Following High Court proceedings against it Pharmac has maintained its commitment to rational, science-based decisions by honestly re-evaluating the research into Herceptin rather than caving in to feminist political pressure. No good research currently supports a contention that a 12-month course for women is clinically superior to a shorter course, so Pharmac very sensibly has decided to withhold expenditure on Herceptin of $20 to $30 million that can be used for other treatments supported by adequate proof.
The reaction of the political parties to Pharmac’s unchanged position provides important information about how corrupt they are prepared to become in order to attract the women’s vote. National has said it will fund the 12-month course of Herceptin regardless of the evidence. National politicians believe they know better than the medical experts in Pharmac, they show no recognition of the importance of allowing Pharmac to make rational, science-based decisions as it was established to do, and they care nothing for the suffering and deaths of other ill people because the money spent on unproven additional Herceptin treatment will not be available for proven treatments.
Winston Peters, never one to miss an opportunity to seek populist approval regardless of integrity, has slammed the Pharmac decision as unethical and a disgrace, and has asserted that women should be provided with anything that might be available anywhere else in the world. He has decided that he knows much better than the experts in Pharmac, and he appears to believe that providing women with whatever they demand requires no consideration whatsoever of what the research says or the consequences for others. He clearly hopes to improve his dwindling chances of remaining in parliament by courting the votes of those women who automatically assume that spending money on their gender must be a good idea.

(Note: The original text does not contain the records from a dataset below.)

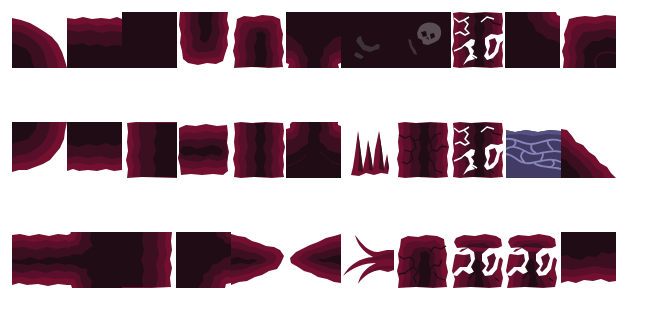
<!DOCTYPE html>
<html lang="en">
<head>
<meta charset="utf-8">
<title>Crimson cave tileset</title>
<style>
:root{--paper:#fff;--rim:#731030;--flesh:#590f2a;--shade:#3c0f20;--core:#1f0c14;--bone:#3d3238;--skull:#5a4d53;--water:#413b66;--foam:#8985b8}
html,body{margin:0;height:100%;overflow:hidden;background:var(--paper)}
svg{display:block;width:652px;height:324px}
.rim{fill:var(--rim)}.flesh{fill:var(--flesh)}.shade{fill:var(--shade)}.core{fill:var(--core)}
.gap{fill:var(--paper)}
.vein{fill:none;stroke:var(--core);stroke-width:1.3;stroke-linejoin:round}
.split{fill:none;stroke:var(--paper);stroke-width:1.5;stroke-linejoin:round}
.ripple{fill:none;stroke:var(--foam);stroke-width:1.8}
</style>
</head>
<body>
<svg viewBox="0 0 652 324" role="img" aria-label="Sheet of crimson cave tiles in three rows">
<defs>
<g id="solid"><rect class="core" width="55" height="56"/></g>
<g id="pillar">
<path class="rim" d="M2 1L9 0 20 1 34 0 51 1 52 9 51 17 53 25 51 34 52 43 51 50 52 55 40 56 22 55 9 56 2 55 3 46 1 37 3 29 2 20 3 11Z"/>
<path class="flesh" d="M7 1H47L48 10 46 19 48 29 46 38 48 47 47 55H7L8 46 6 37 8 27 6 18 8 9Z"/>
<path class="shade" d="M14 1H41L40 10 42 18 39 28 41 37 39 46 41 55H14L15 44 13 35 16 25 14 14Z"/>
<path class="core" d="M23 1H33L32 9 34 17 31 25 34 35 32 45 34 55H23L25 45 22 36 25 26 23 17 25 9Z"/>
</g>
<g id="cap">
<path class="rim" d="M2 56L3 47 1 39 3 30 2 22 4 15 5 7 12 4 22 5 30 3 41 4 48 7 49 15 51 22 50 31 52 40 50 48 51 55 37 56 20 55Z"/>
<path class="flesh" d="M6 55L8 45 6 36 8 26 7 18 11 11 19 9 29 10 39 8 45 13 44 20 46 29 45 38 47 47 46 55Z"/>
<path class="shade" d="M13 55L15 44 13 33 15 23 18 17 25 15 35 16 39 22 38 32 41 42 40 55Z"/>
<path class="core" d="M22 55L24 45 22 35 25 27 24 21 30 19 34 23 33 32 35 41 33 55Z"/>
</g>
<g id="veins" class="vein">
<path d="M3 13L9 16 14 14 18 19 20 26 15 30 17 37 11 42 6 40M18 19L23 17M30 34L36 28 41 29 46 24 51 25M36 28L34 20 39 13 45 11M30 34L26 42 29 48 25 55M30 34L37 40 39 48 46 51M15 30L8 28"/>
</g>
<g id="broken">
<use href="#pillar"/>
<path class="vein" d="M24 14L27 20 25 27 29 34 25 40 27 49M38 6L42 11 50 13M8 33L13 36M38 47L43 51"/>
<path class="gap" d="M34 26L40 22 47 23 53 21V28L49 31 47 40 42 46 36 48 33 44 36 38 34 32Z"/>
<path fill="var(--flesh)" d="M38 28L44 26 46 31 43 40 38 44 37 40 39 34Z"/>
<path class="gap" d="M13 33L20 27 24 28 23 33 20 35 23 39 21 44 24 47 17 49 12 53 16 46 19 42 17 36Z"/>
<path class="split" d="M3 6L8 10 13 8 17 12 14 17 18 21 14 23 9 20 4 22M13 8L18 5M17 30L10 36 3 39M30 10L36 5 43 7M21 43L26 46"/>
</g>
<g id="fractured">
<path class="rim" d="M3 10L5 6 13 3 24 4 34 2 45 4 50 7 51 14 47 16 33 17 19 15 6 16Z"/>
<path class="flesh" d="M7 14L12 9 26 8 42 9 47 14 34 17 18 16Z"/>
<path class="shade" d="M14 15L18 12 33 11 40 15 28 18Z"/>
<path class="rim" d="M4 23L11 17 21 15 35 16 44 18 52 28 50 37 52 46 50 55 38 56 20 55 2 56 4 47 1 39Z"/>
<path class="flesh" d="M8 55L9 44 13 30 17 19H38L45 32 44 43 47 55Z"/>
<path class="shade" d="M15 55L18 43 16 34 22 20H32L37 35 36 45 41 55Z"/>
<path class="core" d="M23 55L25 44 21 36 26 26 29 30 30 42 33 55Z"/>
<path class="gap" d="M2 17L10 20 17 16 23 20 24 27 20 35 23 40 18 42 12 38 6 44 1 43 9 35 16 35 20 29 19 22 13 23 5 22ZM31 22L38 16 48 18 53 15V22L48 27 46 37 41 43 34 44 31 39 35 34 31 29Z"/>
<path class="flesh" d="M36 25L43 21 45 26 42 35 37 40 35 38 38 32Z"/>
<path class="vein" d="M23 40L18 47M32 42L28 49M44 46L48 49"/>
</g>
</defs>

<g id="row-top" transform="translate(12 12)">
<g id="corner-top-right">
<path class="rim" d="M0 6L9 8 18 11 25 15 33 20 40 25 46 32 50 40 53 49 55 56H0Z"/>
<path class="flesh" d="M0 12L10 13 18 17 25 21 33 26 38 33 42 41 45 48 46 56H0Z"/>
<path class="shade" d="M0 19L8 20 17 24 22 28 28 34 32 41 34 49 36 56H0Z"/>
<path class="core" d="M0 31L8 34 14 37 19 43 20 50 23 56H0Z"/>
</g>
<g id="edge-top" transform="translate(55)">
<path class="rim" d="M0 6L8 7 16 5 25 7 34 6 43 7 50 5 55 7V56H0Z"/>
<path class="flesh" d="M0 12L10 13 20 11 31 14 42 12 55 14V56H0Z"/>
<path class="shade" d="M0 18L12 20 23 18 34 21 44 19 55 20V56H0Z"/>
<path class="core" d="M0 32L8 33 16 31 22 34 31 32 39 35 47 33 55 34V56H0Z"/>
</g>
<use href="#solid" x="110"/>
<g id="cap-bottom" transform="translate(165)">
<path class="rim" d="M3 0H51L50 8 52 16 50 25 51 33 48 42 46 49 39 52 30 51 21 53 11 51 6 47 5 39 3 31 4 22 2 13Z"/>
<path class="flesh" d="M7 0H47L46 10 48 19 45 28 46 37 42 45 33 46 23 47 13 45 9 39 10 30 7 21 9 11Z"/>
<path class="shade" d="M14 0H42L41 11 43 21 40 30 38 38 30 40 20 40 15 35 16 26 13 17Z"/>
<path class="core" d="M22 0H36L34 9 35 18 32 27 28 31 23 28 24 19 21 10Z"/>
</g>
<use href="#cap" x="220"/>
<g id="junction-down" transform="translate(274)">
<use href="#solid"/>
<path class="shade" d="M0 22L6 25 11 30 16 34 18 41 22 46 21 56H0ZM55 24L48 26 44 31 38 36 37 43 34 48 35 56H55Z"/>
<path class="flesh" d="M0 38L7 39 12 44 13 50 15 56H0ZM55 38L48 41 43 44 43 50 41 56H55Z"/>
<path class="rim" d="M0 46L6 46 9 50 10 56H0ZM55 46L50 47 46 51 46 56H55Z"/>
<path class="gap" d="M0 51L3 52 2 56H0ZM55 51L52 52 53 56H55Z"/>
</g>
<g id="bones" transform="translate(329)">
<use href="#solid"/>
<path fill="var(--bone)" d="M17 25L20 24 21 28 24 33 31 35 36 32 39 33 38 37 34 38 29 40 22 38 18 33 15 29ZM13 43L15 40 19 42 23 45 20 47 15 45Z"/>
</g>
<g id="skull" transform="translate(384)">
<use href="#solid"/>
<path fill="var(--skull)" d="M23 16C26 10 37 8 43 14C47 19 45 27 41 29L37 31 32 33 27 32 26 28 22 26 21 21Z"/>
<path class="core" d="M25 20L30 19 31 24 27 25ZM34 22L38 21 39 25 35 27ZM30 26L32 25 33 28Z"/>
<path fill="var(--bone)" d="M12 27L15 28 16 33 20 39 21 43 18 42 14 35Z"/>
</g>
<use href="#broken" x="439"/>
<g id="inner-corner-top" transform="translate(493)">
<use href="#solid"/>
<path class="shade" d="M22 0L23 7 28 12 31 19 37 22 42 27 49 28 55 31V0Z"/>
<path class="flesh" d="M37 0L38 7 42 10 45 14 50 15 55 17V0Z"/>
<path class="rim" d="M44 0L45 6 49 9 55 11V0Z"/>
<path class="gap" d="M51 0L52 3 55 4V0Z"/>
</g>
<g id="corner-top-left" transform="translate(549)">
<path class="rim" d="M2 56L3 47 1 39 4 30 3 22 6 14 8 7 16 5 24 4 34 5 44 3 55 4V56Z"/>
<path class="flesh" d="M7 56L9 46 7 36 10 27 10 19 16 13 25 11 36 12 46 9 55 10V56Z"/>
<path class="shade" d="M14 56L16 45 14 35 18 26 23 20 34 19 44 17 55 18V56Z"/>
<path class="core" d="M23 56L24 46 22 39 27 33 32 29 39 29 46 25 55 27V56Z"/>
<path fill="none" stroke="var(--shade)" stroke-width="2" d="M35 56L34 48 38 42 45 40 55 41"/>
</g>
</g>

<g id="row-middle" transform="translate(12 122)">
<g id="corner-bottom-right">
<path class="rim" d="M0 0H55L53 9 52 17 48 26 43 32 38 38 31 42 23 45 15 48 7 48 0 50Z"/>
<path class="flesh" d="M0 0H47L46 9 43 19 38 26 32 32 25 37 17 40 9 41 0 43Z"/>
<path class="shade" d="M0 0H38L37 8 34 16 29 23 22 28 15 32 7 33 0 36Z"/>
<path class="core" d="M0 0H25L24 7 20 12 16 17 9 19 0 22Z"/>
</g>
<g id="edge-bottom" transform="translate(55)">
<path class="rim" d="M0 0H55V48L47 49 39 47 30 49 21 48 12 49 6 47 0 49Z"/>
<path class="flesh" d="M0 0H55V42L44 43 34 41 23 43 12 41 0 42Z"/>
<path class="shade" d="M0 0H55V35L44 37 33 34 21 36 10 34 0 36Z"/>
<path class="core" d="M0 0H55V22L47 24 39 21 30 24 21 22 11 25 0 22Z"/>
</g>
<g id="edge-left" transform="translate(110)">
<path class="rim" d="M5 1L14 0 55 0V56L20 55 5 56 6 47 4 38 6 29 5 20 6 10Z"/>
<path class="flesh" d="M10 1H55V55H10L12 44 9 34 12 23 10 12Z"/>
<path class="shade" d="M17 1H55V55H18L19 44 16 34 19 22 17 12Z"/>
<path class="core" d="M33 1H55V55H32L34 46 31 37 34 28 32 19 35 10Z"/>
</g>
<g id="block" transform="translate(165)">
<path class="rim" d="M2 6L9 3 19 4 29 2 40 4 50 3 51 12 50 21 52 30 50 40 51 49 46 53 36 52 25 53 14 52 4 53 3 44 1 36 3 26 2 16Z"/>
<path class="flesh" d="M3 14L7 10 18 11 29 9 39 11 50 9 50 21 51 31 50 44 40 46 28 45 17 47 4 45 2 35Z"/>
<path class="shade" d="M2 19L12 17 23 18 34 16 49 18 50 36 42 39 31 37 21 40 8 38 2 35Z"/>
<path class="core" d="M3 30L5 25 13 24 20 27 28 25 35 23 42 25 46 29 43 34 34 32 27 35 18 32 8 34Z"/>
</g>
<use href="#pillar" x="220"/>
<g id="junction-up" transform="translate(274)">
<use href="#solid"/>
<path class="shade" d="M0 34L7 32 12 29 16 25 22 22 22 14 24 8 22 0H0ZM55 32L48 30 42 28 38 23 34 20 33 13 36 7 34 0H55Z"/>
<path class="flesh" d="M0 18L7 17 12 13 13 7 15 0H0ZM55 17L49 15 43 12 43 6 41 0H55Z"/>
<path class="rim" d="M0 11L6 10 9 6 10 0H0ZM55 11L50 9 47 6 46 0H55Z"/>
<path class="gap" d="M0 7L4 6 4 2 6 0H0ZM55 4L52 3 52 0H55Z"/>
<path fill="none" stroke="var(--shade)" d="M0 45L7 42 15 38 20 33M55 43L46 40 39 34 34 30"/>
</g>
<g id="spikes" transform="translate(329)">
<path class="rim" d="M10 53L12 45 14 32 17 9 20 32 22 47 25 33 27 18 30 34 32 46 34 28 38 9 41 29 43 46 46 32 48 46 47 52 40 51 33 53 25 51 18 54Z"/>
<path class="shade" d="M17 9L20 32 22 50 17 49 18 34ZM27 18L30 34 32 49 28 48ZM38 9L41 29 43 49 38 47 39 29ZM46 32L48 46 46 50Z"/>
</g>
<g id="pillar-veined" transform="translate(384)"><use href="#pillar"/><use href="#veins"/></g>
<use href="#broken" x="439"/>
<g id="water" transform="translate(494)">
<path fill="var(--water)" d="M0 8L9 10 20 8 32 10 44 8 55 9V56H0Z"/>
<path fill="#575182" d="M0 8L9 10 20 8 32 10 44 8 55 9V13L41 12 27 14 14 12 0 13Z"/>
<path class="ripple" d="M0 17C10 15 16 23 26 22S44 15 55 19M0 27C8 22 15 27 23 31S43 26 55 30M0 32C10 33 12 43 25 41S43 35 55 40M7 17C11 20 10 23 6 25M26 22C24 26 26 29 30 31M42 18C40 23 45 25 47 28M18 29C13 33 15 37 19 41M36 30C39 33 35 37 34 40M28 41C34 46 45 44 55 47M46 38C50 41 47 44 45 45"/>
</g>
<g id="slope" transform="translate(549)">
<path class="rim" d="M0 7L6 8 11 14 15 20 22 23 28 30 34 34 39 41 46 45 50 51 55 56H0Z"/>
<path class="flesh" d="M0 15L6 18 10 23 17 28 22 33 29 38 34 45 41 50 44 56H0Z"/>
<path class="shade" d="M0 23L6 26 11 32 18 37 24 44 29 49 32 56H0Z"/>
<path class="core" d="M0 36L5 38 9 43 14 47 18 52 19 56H0Z"/>
</g>
</g>

<g id="row-bottom" transform="translate(12 232)">
<g id="pipe-horizontal">
<path class="rim" d="M0 3L8 2 17 4 27 2 37 4 46 2 55 3V53L46 52 36 54 26 52 15 53 7 51 0 53Z"/>
<path class="flesh" d="M0 10L11 8 22 10 34 8 45 10 55 8V46L43 47 32 45 21 47 10 45 0 46Z"/>
<path class="shade" d="M0 16L12 15 24 18 35 15 45 17 55 15V40L44 38 34 41 22 38 11 41 0 39Z"/>
<path class="core" d="M0 27L9 28 18 25 27 28 37 25 46 26 55 24V33L45 31 36 33 26 31 16 33 0 31Z"/>
</g>
<g id="junction-left" transform="translate(55)">
<use href="#solid"/>
<path class="shade" d="M0 0H24L23 8 26 14 20 18 14 23 7 22 0 25ZM0 32L8 33 13 36 20 37 20 43 25 48 24 56H0Z"/>
<path class="flesh" d="M0 0H15L14 7 11 13 5 14 0 17ZM0 39L8 40 13 44 14 50 17 56H0Z"/>
<path class="rim" d="M0 0H10L9 5 6 9 0 10ZM0 47L6 47 9 51 10 56H0Z"/>
<path class="gap" d="M0 0H4L3 2 0 3ZM0 53L4 53 5 56H0Z"/>
</g>
<g id="edge-right" transform="translate(110)">
<path class="rim" d="M0 0H50L49 9 50 18 48 27 50 36 48 46 49 55 30 56H0Z"/>
<path class="flesh" d="M0 0H44L43 12 45 22 42 33 44 44 43 55H0Z"/>
<path class="shade" d="M0 0H36L35 11 37 22 34 33 36 43 34 55H0Z"/>
<path class="core" d="M0 0H21L20 9 22 18 19 28 22 38 20 47 21 55H0Z"/>
</g>
<g id="inner-corner-bottom" transform="translate(164)">
<use href="#solid"/>
<path class="shade" d="M55 24L48 26 43 31 36 33 33 39 27 43 27 49 22 56H55Z"/>
<path class="flesh" d="M55 38L48 38 44 42 38 44 37 50 34 56H55Z"/>
<path class="rim" d="M55 45L50 45 45 49 43 56H55Z"/>
<path class="gap" d="M55 51L50 52 49 56H55Z"/>
<path class="shade" d="M55 0H40L41 5 47 7 49 11 55 12Z"/>
<path class="flesh" d="M55 0H49L50 4 55 6Z"/>
</g>
<g id="tip-right" transform="translate(219)">
<path class="rim" d="M0 2L7 4 14 5 21 9 28 11 35 14 43 15 49 18 53 24 50 31 46 37 38 39 31 43 24 45 16 49 8 50 0 53Z"/>
<path class="flesh" d="M0 9L8 10 17 14 26 16 34 19 41 20 46 25 43 31 36 34 28 37 20 41 11 43 0 46Z"/>
<path class="shade" d="M0 16L9 17 17 20 25 21 33 25 36 28 30 32 22 33 14 37 0 39Z"/>
<path class="core" d="M0 26L8 25 15 28 23 27 26 29 18 32 9 31 0 33Z"/>
</g>
<g id="tip-left" transform="translate(274)">
<path class="rim" d="M55 2L48 4 40 6 32 10 24 13 16 17 10 20 4 26 5 31 12 35 18 39 25 41 32 45 41 47 48 50 55 51Z"/>
<path class="flesh" d="M55 9L46 10 37 14 28 17 19 20 12 26 17 32 24 35 33 39 43 42 55 44Z"/>
<path class="shade" d="M55 15L46 17 37 20 27 22 21 27 28 31 37 34 46 37 55 38Z"/>
<path class="core" d="M55 23L47 24 39 27 31 27 36 30 46 30 55 33Z"/>
</g>
<g id="thorn-branch" transform="translate(329)">
<path class="rim" d="M53 18L46 18 37 20C27 20 21 12 14 3C17 14 23 20 32 25C19 26 9 32 2 44C12 35 23 31 35 31C26 35 19 42 17 52C23 43 31 39 39 38L47 40 53 38Z"/>
<path class="flesh" d="M53 20L44 22 35 25 24 29 38 28 46 27 53 28ZM53 34L44 34 36 35 27 41 39 37 53 37Z"/>
</g>
<g id="cap-veined" transform="translate(384)">
<use href="#cap"/>
<path class="vein" d="M3 24L8 27 14 25 18 29 17 35 22 39 18 45 20 51M17 35L9 41 3 42M50 14L45 17 38 15 34 20M33 38L38 33 43 34 46 28M33 38L29 45 32 52M38 40L42 46 49 48"/>
</g>
<use href="#fractured" x="439"/>
<use href="#fractured" x="493"/>
<g id="ledge-bottom" transform="translate(549)">
<path class="rim" d="M0 0H55V49L48 50 40 47 32 49 23 48 15 51 7 49 0 51Z"/>
<path class="flesh" d="M0 0H55V43L45 43 35 41 24 43 12 45 0 44Z"/>
<path class="shade" d="M0 0H55V37L44 36 34 34 22 36 11 38 0 36Z"/>
<path class="core" d="M0 0H55V20L48 22 41 20 35 25 27 24 20 28 11 26 6 23 0 24Z"/>
</g>
</g>
</svg>
</body>
</html>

The Green Party, surprisingly given their history of advocating wacky, unproven spiritualist approaches to such things as pest control in horticulture, has supported the wisdom of allowing Pharmac to make the decision. However, Sue Kedgley wanted it both ways and clearly left the door open to exploit women’s vote should this appear to become a significant political football, by stating “Many women will be devastated that they are being denied an apparently life-saving drug”. This statement is of course a complete falsehood and shows how little the Green Party really cares about honesty when it comes to dealing with gender issues. Women are not being denied Herceptin at all; millions of dollars per year will continue to be spent on providing this drug in a way that the research currently shows to be clinically effective.
The Republic of New Zealand Party endorsed the role of Pharmac and especially its stand against unreasonable feminist demands. The Republicans stated that government should support rather than sabotage its organizations when they do their job properly. The Republicans noted that Pharmac is the envy of many other countries due to its success in dividing up the pharmacological health budget rationally and in helping New Zealand maintain what power it can in dealing with mutlitnational drug companies whose income exceeds the value of our entire economy. The Republicans claimed that the health needs of men and women should be given equal priority, that men are currently being treated as second-class citizens, and that a written constitution is needed to bring about equality for all.